■ RECORDS SUPPLIED

*** Block opens ***

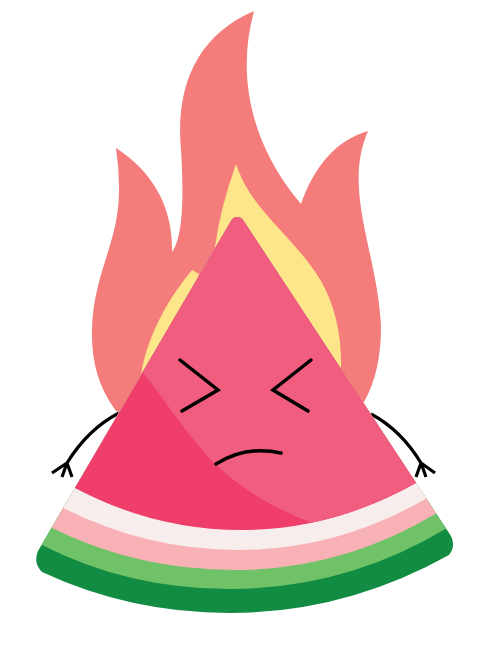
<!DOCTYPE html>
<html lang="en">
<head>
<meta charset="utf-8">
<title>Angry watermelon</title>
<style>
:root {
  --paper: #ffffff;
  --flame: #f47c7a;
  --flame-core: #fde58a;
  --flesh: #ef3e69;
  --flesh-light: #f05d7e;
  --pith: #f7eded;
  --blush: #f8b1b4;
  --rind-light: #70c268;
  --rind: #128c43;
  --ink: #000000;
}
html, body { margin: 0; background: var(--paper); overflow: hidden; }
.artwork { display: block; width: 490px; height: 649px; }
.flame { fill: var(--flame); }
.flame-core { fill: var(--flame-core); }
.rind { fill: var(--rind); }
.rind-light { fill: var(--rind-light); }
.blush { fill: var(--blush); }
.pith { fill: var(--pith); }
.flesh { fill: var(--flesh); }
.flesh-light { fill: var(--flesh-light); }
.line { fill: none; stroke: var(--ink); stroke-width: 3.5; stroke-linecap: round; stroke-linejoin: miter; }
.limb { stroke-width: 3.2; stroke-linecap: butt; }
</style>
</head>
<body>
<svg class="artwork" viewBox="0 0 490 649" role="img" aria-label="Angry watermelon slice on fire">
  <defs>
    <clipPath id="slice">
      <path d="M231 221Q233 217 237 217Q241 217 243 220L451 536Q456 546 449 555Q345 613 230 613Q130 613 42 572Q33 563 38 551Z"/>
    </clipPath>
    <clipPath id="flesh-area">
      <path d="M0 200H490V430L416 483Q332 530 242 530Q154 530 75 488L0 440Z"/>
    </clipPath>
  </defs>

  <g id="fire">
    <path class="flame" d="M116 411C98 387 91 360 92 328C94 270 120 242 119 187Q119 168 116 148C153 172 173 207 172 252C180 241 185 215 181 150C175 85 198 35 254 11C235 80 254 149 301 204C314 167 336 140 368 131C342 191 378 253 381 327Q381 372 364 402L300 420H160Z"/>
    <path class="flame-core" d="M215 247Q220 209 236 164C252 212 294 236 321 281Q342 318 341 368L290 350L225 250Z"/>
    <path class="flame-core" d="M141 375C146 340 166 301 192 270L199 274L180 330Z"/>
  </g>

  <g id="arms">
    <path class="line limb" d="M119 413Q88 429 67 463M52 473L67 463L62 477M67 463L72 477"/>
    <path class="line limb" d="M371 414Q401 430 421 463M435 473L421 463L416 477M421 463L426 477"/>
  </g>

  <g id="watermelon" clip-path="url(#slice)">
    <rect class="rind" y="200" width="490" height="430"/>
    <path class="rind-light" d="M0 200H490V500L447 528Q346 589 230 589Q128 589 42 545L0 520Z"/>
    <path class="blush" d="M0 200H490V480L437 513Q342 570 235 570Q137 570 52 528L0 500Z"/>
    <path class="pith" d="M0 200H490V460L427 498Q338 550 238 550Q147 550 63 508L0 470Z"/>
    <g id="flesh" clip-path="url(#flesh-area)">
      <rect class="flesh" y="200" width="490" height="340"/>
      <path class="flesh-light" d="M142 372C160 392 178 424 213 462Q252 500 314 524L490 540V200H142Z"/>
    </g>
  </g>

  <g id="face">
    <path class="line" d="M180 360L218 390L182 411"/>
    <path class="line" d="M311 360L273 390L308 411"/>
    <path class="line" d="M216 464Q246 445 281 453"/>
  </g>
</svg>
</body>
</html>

*** Block closes ***

■ DIRECTIONS
Pictures do not belong in the copy. Reproduce the rest of the data exactly.

■ EXERCISE OUTPUT
<!DOCTYPE html>
<html lang="en">
<head>
<meta charset="utf-8">
<title>Angry watermelon</title>
<style>
:root {
  --paper: #ffffff;
  --flame: #f47c7a;
  --flame-core: #fde58a;
  --flesh: #ef3e69;
  --flesh-light: #f05d7e;
  --pith: #f7eded;
  --blush: #f8b1b4;
  --rind-light: #70c268;
  --rind: #128c43;
  --ink: #000000;
}
html, body { margin: 0; background: var(--paper); overflow: hidden; }
.artwork { display: block; width: 490px; height: 649px; }
.flame { fill: var(--flame); }
.flame-core { fill: var(--flame-core); }
.rind { fill: var(--rind); }
.rind-light { fill: var(--rind-light); }
.blush { fill: var(--blush); }
.pith { fill: var(--pith); }
.flesh { fill: var(--flesh); }
.flesh-light { fill: var(--flesh-light); }
.line { fill: none; stroke: var(--ink); stroke-width: 3.5; stroke-linecap: round; stroke-linejoin: miter; }
.limb { stroke-width: 3.2; stroke-linecap: butt; }
</style>
</head>
<body>
<svg class="artwork" viewBox="0 0 490 649" role="img" aria-label="Angry watermelon slice on fire">
  <defs>
    <clipPath id="slice">
      <path d="M231 221Q233 217 237 217Q241 217 243 220L451 536Q456 546 449 555Q345 613 230 613Q130 613 42 572Q33 563 38 551Z"/>
    </clipPath>
    <clipPath id="flesh-area">
      <path d="M0 200H490V430L416 483Q332 530 242 530Q154 530 75 488L0 440Z"/>
    </clipPath>
  </defs>

  <g id="fire">
    <path class="flame" d="M116 411C98 387 91 360 92 328C94 270 120 242 119 187Q119 168 116 148C153 172 173 207 172 252C180 241 185 215 181 150C175 85 198 35 254 11C235 80 254 149 301 204C314 167 336 140 368 131C342 191 378 253 381 327Q381 372 364 402L300 420H160Z"/>
    <path class="flame-core" d="M215 247Q220 209 236 164C252 212 294 236 321 281Q342 318 341 368L290 350L225 250Z"/>
    <path class="flame-core" d="M141 375C146 340 166 301 192 270L199 274L180 330Z"/>
  </g>

  <g id="arms">
    <path class="line limb" d="M119 413Q88 429 67 463M52 473L67 463L62 477M67 463L72 477"/>
    <path class="line limb" d="M371 414Q401 430 421 463M435 473L421 463L416 477M421 463L426 477"/>
  </g>

  <g id="watermelon" clip-path="url(#slice)">
    <rect class="rind" y="200" width="490" height="430"/>
    <path class="rind-light" d="M0 200H490V500L447 528Q346 589 230 589Q128 589 42 545L0 520Z"/>
    <path class="blush" d="M0 200H490V480L437 513Q342 570 235 570Q137 570 52 528L0 500Z"/>
    <path class="pith" d="M0 200H490V460L427 498Q338 550 238 550Q147 550 63 508L0 470Z"/>
    <g id="flesh" clip-path="url(#flesh-area)">
      <rect class="flesh" y="200" width="490" height="340"/>
      <path class="flesh-light" d="M142 372C160 392 178 424 213 462Q252 500 314 524L490 540V200H142Z"/>
    </g>
  </g>

  <g id="face">
    <path class="line" d="M180 360L218 390L182 411"/>
    <path class="line" d="M311 360L273 390L308 411"/>
    <path class="line" d="M216 464Q246 445 281 453"/>
  </g>
</svg>
</body>
</html>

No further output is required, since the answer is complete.